The ecstatic applause with which the 1,50,000-strong, demographically diverse congregation greeted Pope Francis’s expression of gratitude to the Crown Prince of Abu Dhabi was a special moment during the first papal visit to the Arabian Peninsula. A huge Catholic crowd hailing a Muslim ruler for making possible the largest ever gathering of Christians in the peninsula was momentous. They were grateful for the bold and arguably ‘iconoclastic’ decision by Crown Prince Sheikh Mohammed Bin Zayed Al Nahyan to invite the Pope. It is worth noting that the UAE has no Christian citizenry, but hosts millions of expatriates belonging to that faith. A middle-aged woman from Goa wished to personally thank the Crown Prince and said Catholics the world over would remember with gratitude his gesture. “When Christian minorities struggle for survival in several countries in the region in the face of brutal persecution, His Highness went out of his way to facilitate this confluence of faiths. May God bless him and his brothers for their magnanimity,” she said, tears welling up in her eyes. A 70-year-old Syrian Christian from Kerala who lived in the UAE for over 40 years chipped in: “This is possible only in the UAE. My uncle was present when the first church in Abu Dhabi was consecrated in 1965 in the presence of the then ruler. Emiratis always walk ahead of the rest in the region, and don’t mind swimming against the current, be it in matters of the economy, technology or interfaith interaction.”

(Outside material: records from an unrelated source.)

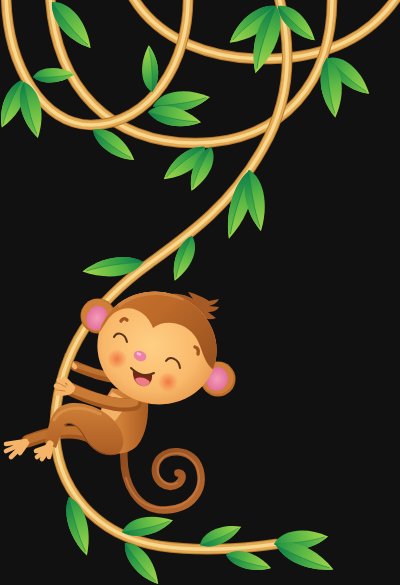
<!DOCTYPE html>
<html lang="en">
<head>
<meta charset="utf-8">
<title>Monkey on a vine</title>
<style>
:root{--night:#111;--vine-edge:#b97a2c;--vine:#e3ab55;--vine-light:#f8d78e;--fur:#bd6c2b;--fur-dark:#8a481c;--fur-light:#d98a3f;--skin:#f6b468;--pink:#ee7fa6;--line:#5a3217}
html,body{margin:0;background:var(--night);overflow:hidden}
svg{display:block;width:400px;height:585px}
.edge,.core,.shine,.limb,.line{fill:none;stroke-linecap:round;stroke-linejoin:round}
.edge{stroke:var(--vine-edge);stroke-width:10.5}
.core{stroke:var(--vine);stroke-width:8.5}
.shine{stroke:var(--vine-light);stroke-width:3.5}
.line{stroke:var(--line);stroke-width:2}
.finger{fill:none;stroke:var(--skin);stroke-width:4.6;stroke-linecap:round}
</style>
</head>
<body>
<svg viewBox="0 0 400 585" role="img" aria-label="Smiling monkey hanging on a leafy vine">
<defs>
<linearGradient id="leafTop"><stop offset="0" stop-color="#219247"/><stop offset=".45" stop-color="#5db944"/><stop offset="1" stop-color="#a6d84c"/></linearGradient>
<linearGradient id="leafUnder"><stop offset="0" stop-color="#0c7c4a"/><stop offset=".5" stop-color="#3da545"/><stop offset="1" stop-color="#7cc746"/></linearGradient>
<radialGradient id="face" cx=".45" cy=".5" r=".6"><stop offset="0" stop-color="#ffcf85"/><stop offset=".65" stop-color="#f9b96b"/><stop offset="1" stop-color="#e6974a"/></radialGradient>
<linearGradient id="hair" x1="0" y1="0" x2="1" y2=".7"><stop offset="0" stop-color="#c9772f"/><stop offset=".5" stop-color="#bd6a2a"/><stop offset="1" stop-color="#9b531f"/></linearGradient>
<linearGradient id="body" x1="0" y1="0" x2="1" y2="0"><stop offset="0" stop-color="#e09a4c"/><stop offset=".5" stop-color="#ce7d35"/><stop offset="1" stop-color="#a85b22"/></linearGradient>
<linearGradient id="leg" x1="0" y1="0" x2="0" y2="1"><stop offset="0" stop-color="#cf8038"/><stop offset="1" stop-color="#ab5c23"/></linearGradient>
<radialGradient id="earPink"><stop offset="0" stop-color="#f59cb9"/><stop offset="1" stop-color="#e26f9b"/></radialGradient>
<radialGradient id="blush"><stop offset="0" stop-color="#f06a3c" stop-opacity=".85"/><stop offset="1" stop-color="#f06a3c" stop-opacity="0"/></radialGradient>
<linearGradient id="tail" x1="0" y1="0" x2="1" y2="1"><stop offset="0" stop-color="#8e4a1d"/><stop offset="1" stop-color="#b9692f"/></linearGradient>
<clipPath id="headClip"><ellipse cx="157" cy="348" rx="60" ry="56" transform="rotate(18 157 348)"/></clipPath>
<g id="leaf">
<path fill="url(#leafTop)" d="M0 0C10-14 36-15 60 0C38 14 12 12 0 0Z"/>
<path fill="url(#leafUnder)" d="M0 0C20 2 40 3 60 0C38 14 12 12 0 0Z"/>
<path fill="none" stroke="#1d8a45" stroke-width=".7" d="M0 0C20 2 40 3 56 0"/>
</g>
<path id="loopLeft" d="M6-6C7 68 44 125 91 125C150 125 190 62 188-6"/>
<path id="loopWide" d="M50-6C55 90 112 143 195 143C282 143 334 82 332-6"/>
<path id="loopRight" d="M131-6C158 42 214 60 270 59C330 57 372 36 399-6"/>
<path id="mainVine" d="M278-6C296 58 286 108 263 148C232 204 190 234 150 263C96 302 60 348 55 420C52 490 98 536 160 546C202 552 248 548 276 544"/>
<g id="ear"><circle r="17.5" fill="#bd6c2b"/><circle r="16" cx="-.5" cy="-1" fill="#cf7f37"/></g>
</defs>

<rect width="400" height="585" fill="var(--night)"/>

<g id="vines">
<g><use href="#loopRight" class="edge"/><use href="#loopRight" class="core"/><use href="#loopRight" class="shine"/></g>
<g><use href="#loopWide" class="edge"/><use href="#loopWide" class="core"/><use href="#loopWide" class="shine"/></g>
<g><use href="#loopLeft" class="edge"/><use href="#loopLeft" class="core"/><use href="#loopLeft" class="shine"/></g>
</g>

<g id="tail-curl" class="limb">
<path stroke="url(#tail)" stroke-width="7.5" d="M124 450C122 485 138 511 166 510C192 509 205 490 200 470C194 447 162 446 156 465C152 482 168 491 178 484C184 479 183 472 178 473"/>
<path stroke="#d0854a" stroke-opacity=".55" stroke-width="2" d="M126 478C132 500 148 509 166 508C190 507 203 489 198 470C192 449 164 448 158 465C155 479 168 488 177 483"/>
</g>

<g id="far-limbs" class="limb">
<path stroke="#a4581f" stroke-width="13" d="M92 437C72 428 52 432 28 441"/>
<path stroke="#bd6f2d" stroke-width="8" d="M90 434C72 427 52 431 28 440"/>
<path stroke="#a65a22" stroke-width="10" d="M118 378C102 377 90 372 75 366"/>
<path stroke="#bf712f" stroke-width="5" d="M116 376C102 375 90 370 75 365"/>
</g>
<g id="far-foot" class="finger">
<path d="M26 441L6 444M24 443L6 451M24 444L11 457M27 443L20 453"/>
</g>
<path class="finger" d="M75 367C70 363 70 359 67 355"/>

<g id="swing-vine"><use href="#mainVine" class="edge"/><use href="#mainVine" class="core"/><use href="#mainVine" class="shine"/></g>

<g id="leaves">
<use href="#leaf" transform="translate(52 2) rotate(50)"/>
<use href="#leaf" transform="translate(33 77) rotate(-4) scale(.7)"/>
<use href="#leaf" transform="translate(22 80) rotate(113) scale(.86)"/>
<use href="#leaf" transform="translate(24 82) rotate(76) scale(.96)"/>
<use href="#leaf" transform="translate(152 92) rotate(-94) scale(.78)"/>
<use href="#leaf" transform="translate(153 106) rotate(-9) scale(.96)"/>
<use href="#leaf" transform="translate(148 112) rotate(11) scale(.9)"/>
<use href="#leaf" transform="translate(93 130) rotate(36) scale(.85)"/>
<use href="#leaf" transform="translate(275 6) rotate(141) scale(.97)"/>
<use href="#leaf" transform="translate(278 6) rotate(43) scale(.84)"/>
<use href="#leaf" transform="translate(276 6) rotate(107) scale(1.17 1.05)"/>
<use href="#leaf" transform="translate(328 58) rotate(41) scale(.91)"/>
<use href="#leaf" transform="translate(327 58) rotate(82)"/>
<use href="#leaf" transform="translate(205 147) rotate(142) scale(.87)"/>
<use href="#leaf" transform="translate(211 147) rotate(114) scale(.8)"/>
<use href="#leaf" transform="translate(250 170) rotate(107) scale(1.2 .9)"/>
<use href="#leaf" transform="translate(249 170) rotate(79) scale(1.04 .9)"/>
<use href="#leaf" transform="translate(143 262) rotate(171) scale(1.02 .9)"/>
<use href="#leaf" transform="translate(192 236) rotate(111) scale(.8)"/>
<use href="#leaf" transform="translate(69 497) rotate(73) scale(1.02 .9)"/>
<use href="#leaf" transform="translate(122 532) rotate(-13) scale(.87)"/>
<use href="#leaf" transform="translate(125 543) rotate(51) scale(.88)"/>
<use href="#leaf" transform="translate(200 545) rotate(-24) scale(.75)"/>
<use href="#leaf" transform="translate(226 555) rotate(16) scale(.78)"/>
<use href="#leaf" transform="translate(274 544) rotate(-8) scale(.91)"/>
<use href="#leaf" transform="translate(276 545) rotate(23) scale(1.04 .9)"/>
</g>

<g id="monkey">
<g id="torso">
<path fill="url(#body)" d="M112 388C101 405 92 427 98 443C105 456 126 457 137 446C147 434 149 415 148 396Z"/>
<path fill="#f3b268" d="M112 392C102 406 97 418 100 430C110 428 122 416 127 400Z"/>
</g>
<g id="near-arm" class="limb">
<path stroke="#a2571f" stroke-width="13" d="M135 404C120 408 94 400 70 389"/>
<path stroke="#c97a34" stroke-width="9" d="M134 402C120 406 94 398 70 388"/>
</g>
<g id="near-hand" class="finger">
<path d="M72 390C66 389 62 384 59 380M70 391C62 390 60 388 56 386M70 392C63 394 60 394 57 393M73 388C70 384 68 381 64 379"/>
<path stroke="#c9853f" stroke-width="1" d="M58 383L66 387M57 390L65 391"/>
</g>
<g id="near-leg">
<path fill="url(#leg)" d="M118 454C102 458 90 448 83 436C79 428 72 422 67 424C62 428 60 438 56 448L45 443C47 430 50 417 57 409C69 398 93 403 108 415C122 426 129 444 118 454Z"/>
<path fill="none" stroke="#e09a52" stroke-opacity=".65" stroke-width="3" stroke-linecap="round" d="M54 420C62 405 84 406 100 414"/>
<path fill="none" stroke="#8a481c" stroke-width="1.2" d="M64 425C72 420 80 428 85 438C91 448 102 457 116 454"/>
</g>
<g id="near-foot" class="finger">
<path stroke-width="7" d="M50 444L47 449"/>
<path d="M47 447L36 451M48 448L37 457M49 449L42 459M51 448L49 457"/>
</g>

<g id="ears">
<use href="#ear" x="98" y="316"/>
<ellipse cx="97" cy="318" rx="10.5" ry="12.5" fill="url(#earPink)" transform="rotate(20 97 318)"/>
<use href="#ear" x="218" y="379"/>
<ellipse cx="217" cy="379" rx="11" ry="12" fill="url(#earPink)" transform="rotate(20 217 379)"/>
</g>

<g id="head">
<path fill="#a75a24" d="M168 294C181 293 188 296 193 299L188 292C197 294 204 298 209 301L219 299C217 303 213 305 209 306L219 307C217 311 212 312 208 312L216 318C211 320 207 319 204 318L210 326L196 326Z"/>
<ellipse cx="157" cy="348" rx="60" ry="56" fill="url(#face)" transform="rotate(18 157 348)"/>
<g clip-path="url(#headClip)">
<path fill="url(#hair)" d="M90 340C101 336 104 321 114 313C129 302 147 311 153 328C164 319 184 322 194 335C203 346 202 362 214 370L230 340L200 285L130 280L92 308Z"/>
<path fill="none" stroke="#e3a057" stroke-opacity=".4" stroke-width="4" d="M118 306C134 292 160 289 184 299"/>
</g>
<g class="limb" stroke="#a25522" stroke-width="3.4"><path d="M121 321C123 318 125 318 127 320"/><path d="M195 347C198 348 199 350 198 354"/></g>
<g class="line"><path d="M114 337C117 331 125 333 127 342"/><path d="M166 361C170 355 179 359 180 368"/></g>
<circle cx="117" cy="359" r="10" fill="url(#blush)"/>
<circle cx="168" cy="382" r="10" fill="url(#blush)"/>
<ellipse cx="140" cy="356" rx="6.5" ry="5" fill="var(--pink)" transform="rotate(20 140 356)"/>
<ellipse cx="139" cy="354" rx="2.5" ry="1.4" fill="#fbc3d4" transform="rotate(20 139 354)"/>
<path fill="#7c2418" d="M133 369C138 374 146 376 152 374C153 382 148 387 142 386C135 384 132 377 133 369Z"/>
<path fill="#ee7c86" d="M135 379C140 376 147 378 150 382C148 386 145 387 142 386C139 385 136 383 135 379Z"/>
<path class="line" stroke-width="1.6" d="M131 368C138 375 146 377 154 373"/>
</g>
</g>
</svg>
</body>
</html>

“In the name of God, Al-Azhar al-Sharif and Muslims of the East and West, together with the Catholic Church and Catholics of the East and West, declare the adoption of a culture of dialogue as the path; mutual cooperation as the code of conduct; reciprocal understanding as the method and standard,” said the Document on Human Fraternity for World Peace and Living Together, jointly signed by the Pope and Sheikh Ahmed Al Tayyeb, Grand Imam of Al Azhar, the oldest seat of Islamic learning. “History shows that religious extremism, national extremism and intolerance have produced…what might be referred to as signs of a third world war being fought piecemeal,” stressed the Pope and the Imam.
The visit of the Pope and the Grand Imam coincided with an interfaith conference attended by around 700 faith leaders from all religions. An eloquent speech on interfaith relations by Brahmvihari Swami of BAPS resonated extremely well with the multi-faith audiences. As I listened to the impressive speech by the famous seer from Gujarat, I wondered why he never bothered to use his formidable scholarship and spellbinding oratory in his home state for the same cause. Is it that all the noble ideals of Hindu spirituality are meant only for foreign consumption?
Predictably, Abu Dhabi’s detractors spewed venom against the papal visit. Some top media outlets in the West contrasted the UAE’s gesture of tolerance with its military intervention in Yemen and its boycott of neighbouring Qatar. Regardless of the merits of these criticisms, it struck me as redolent of Orientalist prejudice, as I never saw the same media outlets mentioning American aggression against Iraq or Venezuela while covering a similar event in the US or in Europe. Arabs, it seems, will have to wait for Western appreciation until they prove beyond any shadow of doubt that they are perfect to an ‘angelic’ degree!
In the region, the most scathing attacks against the Papal visit came from Qatar, facing a boycott by the Arab quartet, including the UAE. Qatari media figures and religious clerics beholden to them used mass media and social media platforms to criticise and lampoon the UAE on the visit. Some Qataris went to the extent of subtly accusing the UAE of blasphemy. In a social media comment, a Qatari editor insinuated that the humane gesture of an Emirati lifting a small child for the Pope to bless was akin to the UAE abandoning Islam and embracing Christianity. Inadvertently, they ended up proving the quartet’s charge that the tiny gas-rich Sheikhdom is the principal patron of Islamist extremism in the region!
The Pope and the Imam signed the foundation stone to build a new mosque and a church to commemorate the visit. Tweeting on this, Sheikh Mohammed bin Zayed wrote: “Mohammed bin Rashid and I have signed the foundation stone for construction of a new ‘Church of Saint Francis’ and ‘Mosque of Grand Imam Ahmad Al-Tayyeb’ in Abu Dhabi. They will serve as beacons to uphold the values of tolerance, moral integrity and human fraternity in the UAE.”
(Shajahan Madampat is a cultural critic and commentator based in Abu Dhabi)